PA AVG OBP SLG HR RBIs
Mets360 523 .245 .323 .480 27 84
Steamer 488 .234 .302 .440 21 65
ZiPS 583 .244 .305 .437 22 89

To me the most interesting thing here is the discrepancy in playing time between Steamer and ZiPS, with the latter having him for nearly 100 more trips to the plate. Yet their OBP and SLG marks are nearly identical.

Check back this weekend when we make a team projection.

5 comments for “Mets360 2017 projections: Jay Bruce

  1. Metsense
    April 1, 2017 at 6:54 am

    Last year, Bruce had the 6th best OPS+ among National League right fielders. Interestingly Granderson had the 5th best. Like many, I found no harm in picking up the option.
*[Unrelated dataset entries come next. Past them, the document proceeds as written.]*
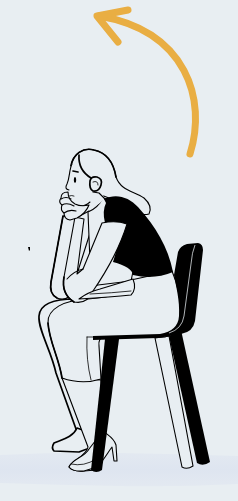
<!DOCTYPE html>
<html lang="en">
<head>
<meta charset="utf-8">
<title>Seated woman with arrow</title>
<style>
:root { --paper: #e8eef2; --floor: #dfe6f0; --ink: #000; --amber: #e9ae43; }
html, body { margin: 0; width: 238px; height: 501px; overflow: hidden; background: var(--paper); }
svg { display: block; }
.floor { fill: var(--floor); }
.arrow { fill: none; stroke: var(--amber); stroke-width: 7; stroke-linecap: round; stroke-linejoin: round; }
.shape { fill: var(--paper); stroke: var(--ink); stroke-width: 1.1; stroke-linejoin: round; stroke-linecap: round; }
.line { fill: none; stroke: var(--ink); stroke-width: 1.1; stroke-linecap: round; stroke-linejoin: round; }
.bold { stroke-width: 1.7; }
.fine { stroke-width: .8; }
.solid { fill: var(--ink); }
.gap { fill: none; stroke: var(--paper); stroke-width: 1; }
</style>
</head>
<body>
<svg width="238" height="501" viewBox="0 0 238 501" role="img" aria-label="Woman sitting on a chair, leaning forward with her chin on her hands, under a curved arrow">
  <defs>
    <linearGradient id="floor-fade" x1="0" y1="0" x2="0" y2="1">
      <stop offset="0" stop-color="#e3e9f1"/>
      <stop offset=".5" stop-color="#dee5f0"/>
      <stop offset="1" stop-color="#e3e9f1"/>
    </linearGradient>
  </defs>

  <path id="floor" d="M0 455Q60 452 119 453T238 456V484Q180 487 119 486T0 483Z" fill="url(#floor-fade)"/>

  <g id="turn-arrow" class="arrow">
    <path d="M190 154C207 100 187 31 99 16"/>
    <path d="M128 10L97 16L118 42"/>
  </g>

  <path class="solid" d="M28 247h2v3l-1 1z"/>

  <g id="chair-back-legs">
    <path class="shape" d="M155 338L182 467Q187 470 193 466L169 336Z"/>
    <path class="solid" d="M169 336L197 463Q203 467 210 462L181 330Z"/>
  </g>

  <g id="far-leg">
    <path class="shape bold" d="M75 299C56 299 40 303 39 316C38 330 51 350 56 373L76 429L91 434L90 345Z"/>
    <path class="line fine" d="M62 376L82 430"/>
    <path class="shape bold" d="M77 428C73 437 64 439 54 443Q51 448 54 451L79 452Q86 449 91 448V433Z"/>
  </g>

  <g id="near-leg">
    <path class="shape" d="M62 378L88 447C86 456 73 460 69 467Q73 472 84 471L96 470L104 438L101 380Z"/>
    <path class="shape" d="M103 431C109 436 114 438 116 445L117 461H114L112 447C108 452 104 460 97 467L84 471Q73 472 69 467C72 459 85 457 89 449Z"/>
    <path class="line fine" d="M71 464Q84 467 96 459"/>
    <path class="shape" d="M131 280C126 294 112 297 88 299C64 300 47 309 48 323C49 341 59 358 62 378Q82 385 101 379L99 346Q98 338 104 337H165Q180 332 181 316C181 300 178 285 172 271Z"/>
    <path class="line bold" d="M48 323C49 341 59 358 62 378"/>
    <path class="line fine" d="M87 337Q86 360 91 380M87 337H104"/>
  </g>

  <g id="chair">
    <path class="solid" d="M187 244L198 243Q203 244 203 250L195 321Q193 332 181 334L158 338L93 340V336L160 334Q178 331 179 316C180 300 176 287 174 275L178 252Q180 246 187 244Z"/>
    <path class="gap" d="M195 245Q192 252 191 264L184 316Q182 329 169 333" opacity=".75"/>
    <path class="solid" d="M105 339H119L102 470Q96 474 91 470Z"/>
  </g>

  <g id="hair">
    <path class="shape" d="M71 166C73 154 83 147 94 150C108 153 114 165 116 177C121 191 134 191 144 198Q153 206 149 214C141 216 132 212 125 204L101 195L88 176Z"/>
    <path class="line bold" d="M71 166C73 154 83 147 94 150C108 153 114 165 116 177"/>
  </g>

  <g id="far-arm">
    <path class="solid" d="M88 215Q92 207 100 208L105 218L97 225L89 224Z"/>
    <path class="shape" d="M63 216L51 282Q49 294 57 298Q64 301 70 296L91 230L89 211L76 218Z"/>
    <path class="line bold" d="M63 216L51 282Q49 294 57 298"/>
  </g>

  <g id="torso">
    <path class="shape" d="M88 212Q98 208 103 198L115 202L135 262L131 281L98 285L76 291L90 262Z"/>
    <path class="solid" d="M104 199C116 193 129 197 138 207C156 227 168 247 173 272Q154 280 133 275Q132 267 113 262Q119 243 123 226L105 223Q102 211 106 203Z"/>
  </g>

  <g id="near-arm">
    <path class="shape" d="M75 217L64 277Q61 294 74 302C84 304 90 298 93 291C106 272 120 247 127 224Q116 220 102 223L83 269L77 274L84 219Z"/>
    <path class="line bold" d="M64 277Q61 294 74 302"/>
    <path class="line" d="M83 269Q74 271 67 279"/>
    <path class="shape" d="M79 299Q88 292 100 289L133 279Q137 289 131 295Q112 297 79 299Z"/>
    <path class="line fine" d="M90 294Q112 293 131 291"/>
  </g>

  <g id="head">
    <path class="shape" d="M72 164C68 170 69 177 67 184Q64 188 67 190L70 193Q67 199 72 203Q78 208 88 205Q96 209 104 199L101 184L96 174Q84 175 80 166Q76 160 72 164Z" stroke="none" style="stroke:none"/>
    <path class="line" d="M72 164C69 170 70 177 67 184Q64 189 69 190M72 205Q82 209 90 202M93 192L99 193L111 205"/>
    <path class="line bold" d="M79 155Q78 170 91 178"/>
    <path class="shape bold" d="M90 181Q91 176 97 177Q103 179 101 185Q99 192 93 191Q89 189 90 181Z"/>
    <path class="line fine" d="M93 182Q98 180 98 185"/>
    <path class="line bold" d="M73 171L78 172"/>
    <ellipse class="solid" cx="75" cy="180" rx="1.2" ry="3"/>
    <path class="line fine" d="M69 196Q72 195 74 196"/>
  </g>

  <g id="hands">
    <path class="shape" d="M68 192Q61 192 61 198Q58 202 62 205Q60 210 64 213Q64 219 70 220L77 218Q86 213 89 205Q81 207 75 204Q68 200 68 192Z"/>
    <path class="line" d="M61 199Q66 196 71 199M62 205Q67 202 74 206M64 213Q69 209 76 211"/>
  </g>
</svg>
</body>
</html>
In retrospect the $13 could have been differently, (and the $27M if Cespedes didn’t sign), to restructure the team. Instead, Alderson took the conservative approach and spent the money to keep things status quo and on opening day Bruce will be starting in right field on a very solid playoff bound team. The Mets still have Conforto and Nimmo for the future. It is not ideal but it wasn’t so long ago that the Mets had zero starting outfielders on opening day. I don’t expect big numbers from him and by summer he will traded to a team desperate for a power hitter.
    PA 585, AVG .231, OBP .295, SLG .438, HR 26, RBI 84, Traded: Yes

  2. Metsense
    April 1, 2017 at 6:58 am

    Test

  3. TexasGusCC
    April 1, 2017 at 10:23 am

    Jay Bruce was a mistake from the beginning, and usually when something is a mistake from the beginning it stays that way. They gave us the “insurance” BS just like all the other BS that the Mets have tried to feed their fans. However, no one bought it. So now they have a problem: Try to save face and satisfy their ego or take a hit? They went with the former, like they always do.

    Avoiding the negatives such as a consistently worse batting average than Duda and no walks, let’s say that he didn’t have lineup protection in Cincinnati, the positives are he led the league in assists from right field last year and has a good arm, above average power and motivation for a new contract. Hopefully, he is able to provide production or at least be a sought after run producer as a few teams still have outfield issues.

  4. Jimmy P
    April 1, 2017 at 11:22 am

    I just flash on those video clips we saw before and during the Winter Meetings, when Sandy openly discussed how the team was too lefthanded and expressed his desire to trade Granderson or Bruce.

    When we saw Juan Lagares go down, it underscored how unbalanced the outfield situation really was. There was nobody to realistically, effectively pair with 36-year-old Curtis Granderson, who struggles against LHP.

    (Actually, this is the only situation where the experiment of Reyes in CF made any remote sense at all — if the Mets didn’t have crappy-hitting Juan Lagares.)

    My read is that Sandy was genuinely surprised by the market. He should not have been, this is his business, but he was. We know he is loathe to surrender an asset for nothing. A commendable trait in most cases. Sandy is simply not a “no tender” GM. He figured he could sign Bruce and flip him. Then the market seized and he didn’t want to have to throw $5 million into any decent deal, nor did he wish to take back crap in a “fair” trade.

    So we’re stuck with an ill-constructed outfield. Not ideal. But events conspired against the original plan.

    I think the play was Conforto in RF and a RH-hitting 4th outfielder with a good glove who could reliably fill in on a semi-regular basis if needed. You know, a Chris Young type . . . or a Mayberry . . . or . . . nevermind!

    Is it enough to sink the season? I don’t know. But it’s not going to help. In what looks like a tight race, this could be the move we regret the most. The inability to address a recognized weakness.

    Could be that Bruce surprises me and has a terrific year. All that angst for nothing! Mostly I have a George Foster, 1984-86 vibe, somewhere in there. In 1985, he hit .263/.331/.460. Not horrible numbers, but an indifferent fielder/baserunner/teammate. In 1984, George hit .269/.311/.443. Anyway, that’s my comp for Jay Bruce.

    • TexasGusCC
      April 1, 2017 at 2:53 pm

      Jimmy, I thought of George Arthur Foster, too.

      Metsense, I like your thinking.

      When’s the damn first pitch anyway?

Leave a Reply

Your email address will not be published. Required fields are marked *

%d bloggers like this: